Extract each line holding the word "rotate" from the entries.

■ Material provided:
☆ ☆ ☆ ☆ ☆ ☆ ☆
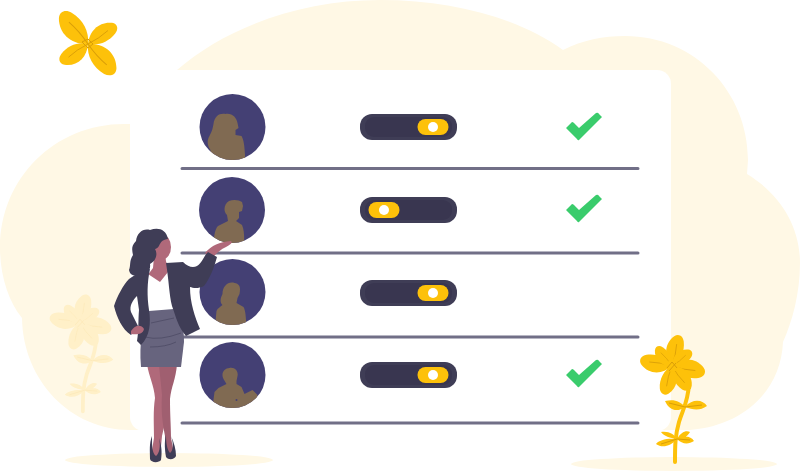
<!DOCTYPE html>
<html lang="en">
<head>
<meta charset="utf-8">
<title>User preferences illustration</title>
<style>
:root{--cream:#fff8e5;--pale:#fff1cd;--paleleaf:#fff0c8;--yellow:#fdc10a;--vein:#d99e08;--navy:#3f3d56;--inset:#393650;--violet:#444074;--bronze:#806a52;--rule:#716f87;--green:#3acc6c;--skin:#b0697a;--shade:#a05f70;--skirt:#67647e;--white:#fff}
html,body{margin:0;background:var(--white);overflow:hidden}
svg{display:block;width:803px;height:473px}
.cream{fill:var(--cream)}.white{fill:var(--white)}.violet{fill:var(--violet)}.bronze{fill:var(--bronze)}
.navy{fill:var(--navy)}.inset{fill:var(--inset)}.yellow{fill:var(--yellow)}.green{fill:var(--green)}
.skin{fill:var(--skin)}.shade{fill:var(--shade)}.skirt{fill:var(--skirt)}
.rule{stroke:var(--rule);stroke-width:3;stroke-linecap:round}
.fold{fill:none;stroke:var(--navy);stroke-width:1;opacity:.5}
.bright{--petal:var(--yellow);--line:var(--vein)}
.faded{--petal:var(--paleleaf);--line:#fdeabb}
.petal{fill:var(--petal)}
.vein{fill:none;stroke:var(--line);stroke-width:1}
.stem{fill:none;stroke:var(--petal);stroke-width:4;stroke-linecap:round}
</style>
</head>
<body>
<svg viewBox="0 0 803 473" role="img" aria-label="Woman presenting a list of users with toggles and check marks">
<defs>
  <g id="petal">
    <path class="petal" d="M0 0C-13 -10 -15 -26 -5 -37C0 -42 6 -39 8 -33C12 -21 9 -8 0 0Z"/>
    <path class="vein" d="M0 0Q2 -15 0 -28"/>
  </g>
  <g id="flower">
    <path class="stem" d="M17 18C16 36 11 43 7 56C3 70 3 80 3 96"/>
    <path class="petal" d="M13 41C5 47 -3 44 -7 35C2 33 8 35 13 41ZM13 41C21 32 31 34 35 40C28 45 21 44 13 41ZM5 73C-2 81 -10 82 -16 78C-13 74 -5 72 5 73ZM5 73C-2 72 -8 70 -11 66C-3 65 2 68 5 73ZM5 73C12 69 19 70 22 75C16 79 10 78 5 73ZM5 73C9 66 14 64 18 66C15 71 11 73 5 73Z"/>
    <path class="vein" d="M-3 37L13 41L30 39M-11 78L5 73L18 74"/>
    <use href="#petal" transform="rotate(12) scale(.8)"/>
    <use href="#petal" transform="rotate(101) scale(.85)"/>
    <use href="#petal" transform="rotate(143) scale(.75)"/>
    <use href="#petal" transform="rotate(195) scale(.75)"/>
    <use href="#petal" transform="rotate(280) scale(.82)"/>
    <use href="#petal" transform="rotate(320) scale(.62)"/>
    <use href="#petal" transform="rotate(52) scale(.62)"/>
    <circle class="petal" r="6"/>
    <path class="vein" d="M-5 2L0 -4L5 2M-3 5L4 -3"/>
  </g>
  <g id="toggle">
    <rect class="navy" width="97" height="26" rx="12"/>
    <rect class="inset" x="5" y="3" width="87" height="20" rx="9"/>
  </g>
  <g id="knob">
    <rect class="yellow" width="31" height="16" rx="8"/>
    <circle class="white" cx="15.5" cy="8" r="5"/>
  </g>
  <path id="check" class="green" d="M0 15L6 9Q7 9 8 10L13 15L30 0Q32 -1 33 1L36 4L13 27Q12 28 11 26L0 15Z"/>
  <clipPath id="avatar-clip"><circle r="33"/></clipPath>
  <circle id="avatar" class="violet" r="33"/>
</defs>

<g id="backdrop" class="cream">
  <path d="M177 70C225 28 300 0 380 0C455 0 520 19 563 50C583 40 603 36 625 36C695 36 748 92 748 160L747 174C780 194 800 226 800 263C800 294 792 322 783 342C781 391 743 426 690 430H130C71 430 23 381 22 318C8 301 0 274 0 248C0 178 55 124 124 124H130V100Z"/>
  <ellipse cx="169" cy="460" rx="104" ry="7"/>
  <ellipse cx="674" cy="464" rx="103" ry="7"/>
</g>
<rect id="panel" class="white" x="130" y="70" width="541" height="361" rx="14"/>
<rect class="white" x="130" y="70" width="60" height="60"/>

<g id="rows">
  <path class="rule" d="M182 168.500H638M182 253H638M182 337H638M182 423H638"/>
  <g transform="translate(232.500 127)">
    <use href="#avatar"/>
    <path class="bronze" clip-path="url(#avatar-clip)" d="M-24 40L-22 23C-25 19 -26 14 -23 9C-21 5 -20 3 -19 -3C-18 -11 -13 -14 -7 -13C0 -14 4 -9 5 -4L6 1L3 3V8L9 9C12 14 12 22 13 34V40Z"/>
  </g>
  <g transform="translate(232 210)">
    <use href="#avatar"/>
    <path class="bronze" clip-path="url(#avatar-clip)" d="M-19 40C-18 29 -18 20 -14 16L-4 11L-5 5C-9 1 -8 -6 -3 -9C2 -11 7 -10 10 -8L11 -4L10 1L7 2V8L4 11L10 15C13 22 12 31 12 40Z"/>
  </g>
  <g transform="translate(232.500 292)">
    <use href="#avatar"/>
    <path class="bronze" clip-path="url(#avatar-clip)" d="M-18 40L-16 19C-15 16 -12 15 -10 13C-13 10 -12 6 -10 2C-10 -6 -4 -11 2 -9C8 -8 8 -4 7 2L5 6L4 11L11 15C14 20 13 31 15 40Z"/>
  </g>
  <g transform="translate(232.500 375)">
    <use href="#avatar"/>
    <path class="bronze" clip-path="url(#avatar-clip)" d="M-21 40L-18 17L-14 13L-6 9L-9 4C-12 -2 -8 -7 -3 -7C3 -8 6 -3 5 1L4 6V9L9 12L12 19L20 15L25 20L24 26L13 33V40Z"/>
    <circle class="violet" cx="4" cy="25" r="1"/>
  </g>
  <use href="#toggle" x="360" y="114"/><use href="#knob" x="417.500" y="119"/>
  <use href="#toggle" x="360" y="197"/><use href="#knob" x="368.500" y="202"/>
  <use href="#toggle" x="360" y="280"/><use href="#knob" x="417.500" y="285"/>
  <use href="#toggle" x="360" y="362"/><use href="#knob" x="417.500" y="367"/>
  <use href="#check" x="566" y="113"/>
  <use href="#check" x="566" y="195"/>
  <use href="#check" x="566" y="360"/>
</g>

<g id="blossom" class="bright" transform="translate(88 44)">
  <use href="#petal" transform="rotate(-41) scale(1.020 1.040)"/>
  <use href="#petal" transform="rotate(56) scale(.82 .86)"/>
  <use href="#petal" transform="rotate(138) scale(1 1)"/>
  <use href="#petal" transform="rotate(236) scale(.84 .84)"/>
  <path class="vein" d="M-6 -2L0 -5L5 0L0 4Z"/>
</g>
<g class="faded"><use href="#flower" transform="translate(80 323) scale(.95 .92)"/></g>
<g class="bright"><use href="#flower" transform="translate(672 366)"/></g>

<g id="presenter">
  <g id="legs">
    <path class="skin" d="M147 364C149 377 154 385 155 398C153 412 154 423 154 438L151 456L160 457L162 436C165 423 168 414 168 400L173 364Z"/>
    <path class="shade" d="M159 365L177 364C176 379 171 387 170 399C170 415 171 426 171 438L174 453L166 456L165 436C162 421 161 409 162 395Z"/>
    <path class="navy" d="M152 436C149 444 150 450 150 459C151 463 159 463 161 460C162 453 162 447 159 438C161 447 159 454 156 456C152 453 152 446 152 436ZM166 435C164 443 165 450 166 457C169 461 175 459 176 456C176 449 174 443 171 436C174 444 173 451 170 453C167 449 166 443 166 435Z"/>
  </g>
  <path class="skin" d="M205 253C212 245 219 242 231 241C233 243 230 245 226 247C220 250 216 253 212 259Z"/>
  <path class="skin" d="M155 246L168 251C164 258 165 264 172 269L161 284L147 276L153 268Z"/>
  <path class="white" d="M148 274L160 282L168 272L175 311L146 314Z"/>
  <path class="skirt" d="M149 311L174 309C183 319 184 332 184 342L181 367H141C139 344 142 326 149 311Z"/>
  <path class="fold" d="M151 323L174 318M145 337Q160 341 181 333M150 347Q166 347 176 342"/>
  <path class="navy" d="M166 263L183 262C188 267 193 268 197 266C203 262 203 257 208 252L217 257C214 268 210 278 204 286C198 289 193 288 190 287C190 303 195 317 200 329L186 336C178 327 176 317 172 306C169 294 169 281 166 263Z"/>
  <path class="navy" d="M150 269C147 283 147 296 149 310C151 323 150 336 141 345L137 341C139 330 138 321 139 310L137 296C133 300 129 306 131 312L138 326L131 335C122 329 117 318 114 306C117 297 123 285 129 279C136 274 143 271 150 269Z"/>
  <path class="skin" d="M131 331C135 325 141 324 144 329C143 334 137 335 131 334Z"/>
  <ellipse class="skin" cx="163" cy="247" rx="8" ry="12"/>
  <path class="navy" d="M168 239C166 229 158 227 150 230C143 228 137 233 136 241C131 246 132 250 133 255C129 261 131 265 129 270C130 276 136 277 140 274C147 276 151 270 150 264C156 261 158 254 155 249C161 248 158 240 168 239Z"/>
</g>
</svg>
</body>
</html>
☆ ☆ ☆ ☆ ☆ ☆ ☆
■ Reply:
    <use href="#petal" transform="rotate(12) scale(.8)"/>
    <use href="#petal" transform="rotate(101) scale(.85)"/>
    <use href="#petal" transform="rotate(143) scale(.75)"/>
    <use href="#petal" transform="rotate(195) scale(.75)"/>
    <use href="#petal" transform="rotate(280) scale(.82)"/>
    <use href="#petal" transform="rotate(320) scale(.62)"/>
    <use href="#petal" transform="rotate(52) scale(.62)"/>
  <use href="#petal" transform="rotate(-41) scale(1.020 1.040)"/>
  <use href="#petal" transform="rotate(56) scale(.82 .86)"/>
  <use href="#petal" transform="rotate(138) scale(1 1)"/>
  <use href="#petal" transform="rotate(236) scale(.84 .84)"/>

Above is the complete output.